Dear docker fan boys and girls,
Please convince me to use docker containers instead of Plone installation from packages.
I've summarized the installation from packages in Install Plone from its packages – Install — Plone Documentation v6.0 and listed the common tasks including how to install Plone backend add-ons in Manage add-ons and packages – Install — Plone Documentation v6.0.
How do I docker compose a Plone installation with a docker compose configuration file (I like configuration files to have this Plone set up documented with add-ons, etc ) that raises a Plone backend with an add-on xy and add-on abc?
There are examples, but I don't get it.
Is a docker image so rigid, that I cannot provide a configuration attribute like an environment variable set in the docker compose configuration file to add an add-on? but instead need to build a custom image? I mean a Plone docker image is a Plone installation setup, isn't it? Why does it lack and how in future could it provide a slot to check in add-ons?
I am imagining a docker compose configuration file that allows to configure Plone backend add-ons.
No need to convince you. Docker in the context of Plone installations is wasted time for me.
Too error-prone, too time-consuming, too inflexible.
Hi @ksuess ,
I'm also new to docker but it ain't that bad. For my dev instance I have two volumes, one for the data dir (aka var) and the other for the src dir for addons I'm working on.
ADDONS: collective.exportimport collective.easyform my.addon
Note that I set DELETE_EXISTING to false so I keep my database when restarting the container.
IMHO the question is not "docker containers" vs. "installation from packages".

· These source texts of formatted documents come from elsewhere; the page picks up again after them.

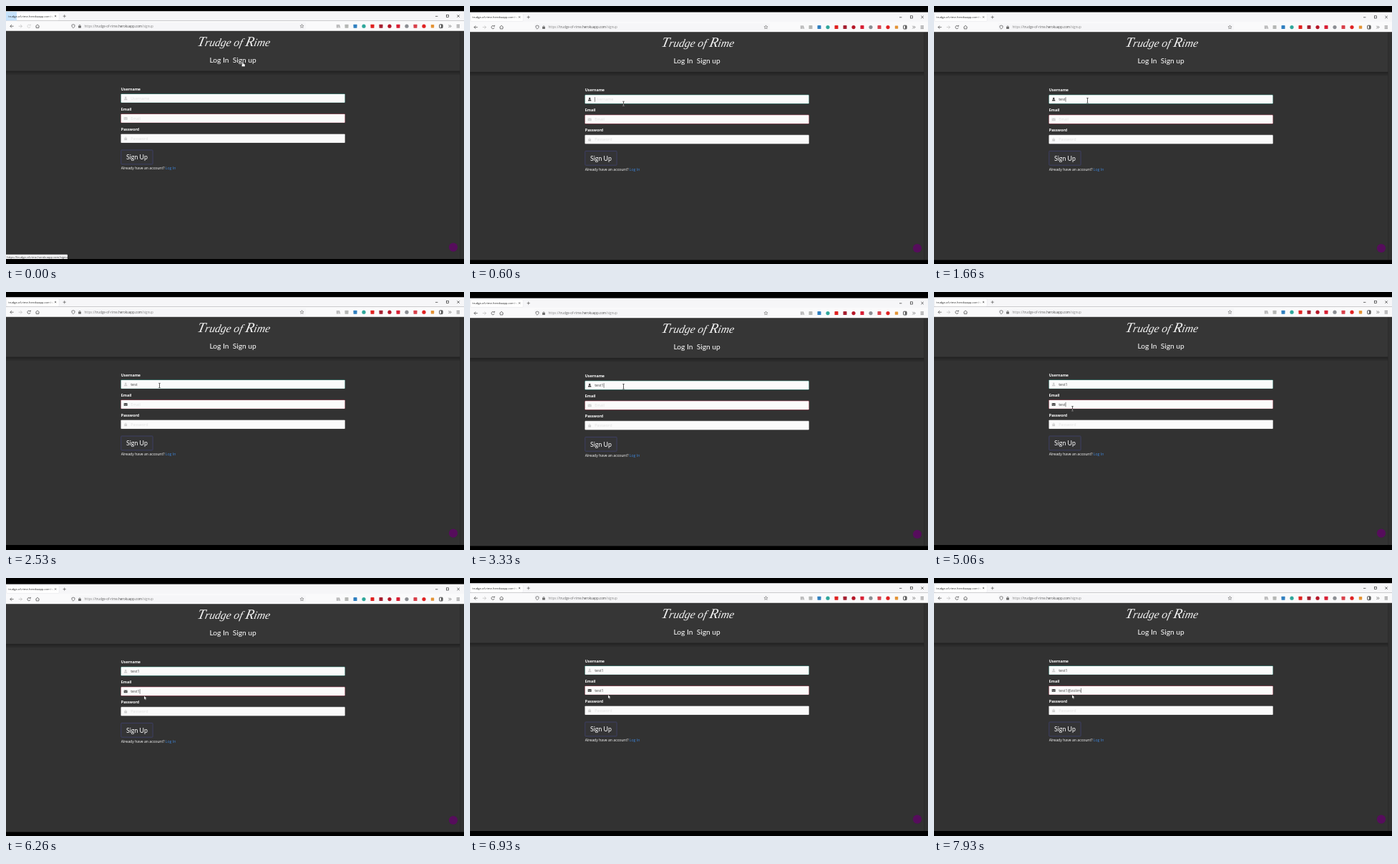
These frames come from a looping animation (640 by 360 pixels, 8000 ms). An HTML page with a canvas:

```html
<!DOCTYPE html>
<html lang="en">
<head>
<meta charset="utf-8">
<title>Sign up</title>
<style>
  html, body { margin: 0; width: 100%; height: 100%; overflow: hidden; background: #000; }
  canvas { display: block; width: 640px; height: 360px; }
</style>
</head>
<body>
<canvas id="stage" width="640" height="360"></canvas>
<script>
const ctx = document.getElementById('stage').getContext('2d');
const LOOP = 8000, STEP = 1000 / 15, BLINK = 530;
const UI = '"Open Sans", "Noto Sans", sans-serif';
const HOST = 'trudge-of-rime.', DOMAIN = 'herokuapp.com', PATH = '/signup';
const VALUES = ['test1', 'test1@zolim'];
const FIELDS = ['Username', 'Email', 'Password'];
const BORDERS = ['#3f9a8b', '#c0566c', '#b5b5b5'];

// [time, focused field, characters typed in it]
const INPUT = [
  [600, 0, 0], [1460, 0, 2], [1600, 0, 3], [1660, 0, 4],
  [2000, 1, 0], [3060, 0, 4], [3260, 0, 5],
  [4060, 1, 0], [4400, 1, 1], [4530, 1, 2], [4660, 1, 3], [5000, 1, 4], [5330, 1, 5],
  [6260, 1, 5], [6400, 1, 5],
  [7000, 1, 6], [7260, 1, 7], [7400, 1, 8], [7530, 1, 9], [7800, 1, 10], [7930, 1, 11]
];
// [time, x, y] of the pointer
const MOUSE = [
  [60, 331, 80], [330, 262, 112], [600, 214.5, 135], [800, 214.5, 130.5],
  [3330, 214.5, 130.5], [3660, 193.5, 162.8], [5730, 193.5, 162.8], [5860, 193, 163]
];
const LOW = [[130, 2060], [3200, 4060], [4460, 5000], [5800, 6330]];

function rect(x, y, w, h, color) {
  ctx.fillStyle = color;
  ctx.fillRect(x, y, w, h);
}

function round(x, y, w, h, r, fill, line, width = .7) {
  ctx.beginPath();
  ctx.roundRect(x, y, w, h, r);
  if (fill) { ctx.fillStyle = fill; ctx.fill(); }
  if (line) { ctx.strokeStyle = line; ctx.lineWidth = width; ctx.stroke(); }
}

function disc(x, y, r, color) {
  ctx.beginPath();
  ctx.arc(x, y, r, 0, 7);
  ctx.fillStyle = color;
  ctx.fill();
}

function line(color, width, ...pts) {
  ctx.beginPath();
  for (let i = 0; i < pts.length; i += 2) ctx.lineTo(pts[i], pts[i + 1]);
  ctx.strokeStyle = color;
  ctx.lineWidth = width;
  ctx.stroke();
}

function shape(color, ...pts) {
  ctx.beginPath();
  for (let i = 0; i < pts.length; i += 2) ctx.lineTo(pts[i], pts[i + 1]);
  ctx.closePath();
  ctx.fillStyle = color;
  ctx.fill();
}

function text(str, x, y, font, color, align = 'left') {
  ctx.font = font;
  ctx.fillStyle = color;
  ctx.textAlign = align;
  ctx.fillText(str, x, y);
  return x + ctx.measureText(str).width;
}

function padlock(x, y, color) {
  ctx.beginPath();
  ctx.arc(x, y - .6, 1.2, Math.PI, 0);
  ctx.strokeStyle = color;
  ctx.lineWidth = .7;
  ctx.stroke();
  rect(x - 1.9, y - .5, 3.8, 2.8, color);
}

function tabBar(loading) {
  rect(0, 7.2, 640, 13.5, '#f6f6f8');
  round(.8, 9.2, 73.4, 10.8, 1.2, '#fff', '#dedee2', .4);
  if (loading) rect(0, 8, 15, 12.5, '#c5e2fb');
  const fade = ctx.createLinearGradient(58, 0, 67, 0);
  fade.addColorStop(0, '#222');
  fade.addColorStop(1, 'rgba(34,34,34,0)');
  ctx.save();
  ctx.beginPath();
  ctx.rect(0, 8, 67, 13);
  ctx.clip();
  text(HOST + DOMAIN + PATH, 3.2, 15.5, '4.05px ' + UI, fade);
  ctx.restore();
  line('#333', .6, 68, 13, 70.2, 15.2);
  line('#333', .6, 70.2, 13, 68, 15.2);
  line('#444', .6, 79.6, 14.2, 83.8, 14.2);
  line('#444', .6, 81.7, 12.1, 81.7, 16.3);
  line('#333', .7, 600, 14.4, 603.4, 14.4);
  ctx.strokeRect(615.4, 12.4, 3.2, 3.2);
  line('#333', .7, 630.4, 12.4, 633.8, 15.8);
  line('#333', .7, 633.8, 12.4, 630.4, 15.8);
}

function navBar(loading) {
  rect(0, 20.6, 640, 14.2, '#fafafb');
  const y = 28.2;
  line('#444', .7, 10.6, y, 5.8, y);
  line('#444', .7, 8, y - 2.2, 5.8, y, 8, y + 2.2);
  line('#bbb', .7, 17.6, y, 22.4, y);
  line('#bbb', .7, 20.2, y - 2.2, 22.4, y, 20.2, y + 2.2);

  const reload = loading ? '#ccc' : '#444';
  ctx.beginPath();
  ctx.arc(32, y, 2.1, .3, 5.4);
  ctx.strokeStyle = reload;
  ctx.lineWidth = .7;
  ctx.stroke();
  shape(reload, 32.4, y - 1, 34.6, y - 1, 34.6, y - 3);
  line('#444', .7, 41.4, y, 44, y - 2.4, 46.6, y);
  line('#444', .7, 42.1, y - .4, 42.1, y + 2.3, 45.9, y + 2.3, 45.9, y - .4);

  round(90, 22.8, 329, 10.8, 1.4, '#f6f6f8');
  line('#555', .7, 94, y - 2.6, 96.1, y - 1.7, 95.8, y + .8, 94, y + 2.6, 92.2, y + .8, 91.9, y - 1.7, 94, y - 2.6);
  padlock(103, y, '#666');
  const font = '4.5px ' + UI;
  let x = text('https://', 109.6, 29.8, font, '#888');
  x = text(HOST, x, 29.8, font, '#666');
  x = text(DOMAIN, x, 29.8, font, '#4a4a4a');
  text(PATH, x, 29.8, font, '#888');

  const star = [];
  for (let i = 0; i < 11; i++) {
    const a = i * Math.PI / 5 - Math.PI / 2, r = i % 2 ? 1.2 : 2.7;
    star.push(413.5 + r * Math.cos(a), y + r * Math.sin(a));
  }
  line('#555', .5, ...star);

  [462.3, 463.7, 465].forEach(v => line('#777', .6, v, y - 2.3, v, y + 2.3));
  line('#777', .6, 465.5, y - 2, 466.8, y + 2.3);
  const square = (cx, color, s = 2.5) => round(cx - s, y - s, 2 * s, 2 * s, .6, color);
  square(476, '#b5b7b5');
  square(488, '#2f7fc0');
  disc(500, y, 2.6, '#2fa79b');
  square(512, '#e0211f');
  square(524, '#a51f30');
  disc(536, y, 2.6, '#b51627');
  square(548, '#d81f34');
  disc(560, y, 2.6, '#8c8e93');
  square(572, '#d8404a');
  disc(584, y, 2.6, '#e02222');
  square(596, '#e49335', 2.2);
  round(605.7, y - 2.4, 4.4, 4.8, .6, null, '#222', .8);
  rect(608, y - 2.2, 1.9, 4.4, '#555');
  [618.4, 620.4].forEach(v => line('#444', .6, v, y - 1.8, v + 1.7, y, v, y + 1.8));
  [-1.8, 0, 1.8].forEach(d => line('#444', .6, 629.6, y + d, 634, y + d));
}

function header() {
  rect(0, 34.7, 640, 319, '#323232');
  rect(0, 34.7, 640, 56.1, '#363636');
  const shade = ctx.createLinearGradient(0, 90.5, 0, 97);
  shade.addColorStop(0, 'rgba(0,0,0,.35)');
  shade.addColorStop(1, 'rgba(0,0,0,0)');
  rect(0, 90.5, 635, 6.5, shade);
  rect(634.6, 34.7, 5.4, 319, '#303030');
  rect(634.4, 34.7, .6, 319, '#292929');

  // Brush-like heading: slanted italics with taller capitals
  ctx.save();
  ctx.transform(1, 0, -.22, 1, 266.5, 56);
  const serif = 'px "Liberation Serif", "Noto Serif", serif';
  let x = 0;
  for (const part of ['T', 'rudge of ', 'R', 'ime']) {
    x = text(part, x, 0, 'italic ' + (part.length < 2 ? 19.5 : 15.6) + serif, '#f4f4f4');
  }
  ctx.restore();

  const font = '10.2px Lato, sans-serif';
  text('Log In', 298, 79, font, '#fff', 'center');
  text('Sign up', 333.2, 79, font, '#fff', 'center');
}

function fieldIcon(i, y, color) {
  const x = 167.2;
  if (i === 0) {
    disc(x, y - 1.2, 1.3, color);
    round(x - 2.2, y + .3, 4.4, 2, [1.4, 1.4, .3, .3], color);
  } else if (i === 1) {
    round(x - 2.5, y - 1.9, 5, 3.8, .5, color);
    line('#fff', .45, x - 2.5, y - 1.1, x, y + .6, x + 2.5, y - 1.1);
  } else {
    padlock(x, y, color);
  }
}

function form(state) {
  const font = '5.4px ' + UI;
  FIELDS.forEach((name, i) => {
    const y = 122.5 + 28 * i, active = state.focus === i;
    text(name, 160.8, y - 4.7, '700 5.3px ' + UI, '#fff');
    round(160.5, y - .1, 313.2, 12.7, .9, BORDERS[i]);
    round(160.8, y + .4, 312.6, 11.8, .7, '#fbfbfb');
    fieldIcon(i, y + 6.4, active ? '#3f3f3f' : '#cfcfcf');
    const value = i < 2 ? VALUES[i].slice(0, state.typed[i]) : '';
    const end = text(value || name, 174.2, y + 8.3, font, value ? '#444' : '#dfdfdf');
    if (active && state.caret) rect((value ? end : 174) + .1, y + 3.2, .6, 6.6, '#444');
  });

  round(160.8, 201, 44.3, 19.8, .8, '#343436', '#434679', .7);
  text('Sign Up', 182.9, 214.2, '8.8px Lato, sans-serif', '#fff', 'center');
  const x = text('Already have an account? ', 160.8, 228.3, '5.15px ' + UI, '#fff');
  text('Log In', x, 228.3, '5.15px ' + UI, '#3f86dc');
  disc(625, 336.6, 6.1, '#560d5c');
}

function statusBar() {
  round(-1, 346.8, 87, 7, [0, 1, 0, 0], '#f3f3f5');
  text('https://' + HOST + DOMAIN + PATH, 1.2, 351.7, '4.1px ' + UI, '#333');
}

function pointer(kind, x, y) {
  ctx.save();
  ctx.translate(x, y);
  if (kind === 'beam') {
    ctx.globalCompositeOperation = 'difference';
    rect(-.4, -3.2, .8, 6.4, '#ccc');
    rect(-1.4, -3.6, 2.8, .6, '#ccc');
    rect(-1.4, 2.9, 2.8, .6, '#ccc');
  } else if (kind === 'hand') {
    round(-.8, -1.8, 1.5, 5, .7, '#fff', '#222', .4);
    round(-1.6, .8, 4.6, 3.8, 1.2, '#fff', '#222', .4);
    rect(-.4, -.8, .8, 3, '#fff');
  } else {
    shape('#fff', 0, 0, 0, 5, 1.1, 4, 1.9, 5.8, 2.8, 5.4, 2, 3.7, 3.5, 3.6);
    line('#333', .3, 0, 0, 0, 5, 1.1, 4, 1.9, 5.8, 2.8, 5.4, 2, 3.7, 3.5, 3.6, 0, 0);
  }
  ctx.restore();
}

function mouseAt(t) {
  const next = MOUSE.findIndex(k => k[0] > t);
  if (next === 0) return MOUSE[0].slice(1);
  if (next < 0) return MOUSE[MOUSE.length - 1].slice(1);
  const a = MOUSE[next - 1], b = MOUSE[next];
  let p = (t - a[0]) / (b[0] - a[0]);
  p = p * p * (3 - 2 * p);
  return [a[1] + (b[1] - a[1]) * p, a[2] + (b[2] - a[2]) * p];
}

function stateAt(t) {
  const state = { focus: -1, typed: [0, 0], caret: false };
  for (const [time, field, count] of INPUT) {
    if (time > t) break;
    state.focus = field;
    state.typed[field] = count;
    state.caret = Math.floor((t - time) / BLINK) % 2 === 0;
  }
  return state;
}

function draw(ms) {
  const t = Math.floor((ms + 7) / STEP) * STEP + .01;
  const loading = t < 60, low = LOW.some(([a, b]) => t >= a && t < b);
  const [x, y] = mouseAt(t);
  ctx.setTransform(1, 0, 0, 1, 0, 0);
  rect(0, 0, 640, 360, '#000');
  ctx.translate(0, low ? 1.4 : 0);
  header();
  tabBar(loading);
  navBar(loading);
  form(stateAt(t));
  if (t < 130) statusBar();
  rect(0, 353, 640, 8, '#000');
  const kind = t < 130 ? 'hand' : y < 122 || t >= 5800 ? 'arrow' : 'beam';
  pointer(kind, x, y);
}

const start = performance.now();
function tick() {
  draw((performance.now() - start) % LOOP);
  requestAnimationFrame(tick);
}
tick();
</script>
</body>
</html>
```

The basic question is whether you want (or need) to use the benefits of containerization (e.g. with docker) or not.
The plone docker images actually do a "Plone installation from the packages" (which of course could be used as a reference for installing plone from the packages without docker).
See for instance the code of Dockerfile.builder#L27
Not sure if I qualify as a docker fan boy, but I have seen benefits. I have found that building custom images in CI/CD is a good approach that supports stable deployments. I'm deploying very simply (docker compose not kubernetes) and even then, building custom images has been helpful.
I would be interested in revisiting the pros and cons of packages vs containers in development. Haven't on-boarded a new dev recently but I suspect it will be easier to with containers than packages (just a guess). I should be doing on-boarding this month so we'll see.
If someone is starting out I don't know why anyone would not be starting with docker. Maybe if you think you will only ever have one service and one site and no adjustments for loaded needed?
Little bit a learning gets you a lot of flexibility and speed in adding additional parts to your stack.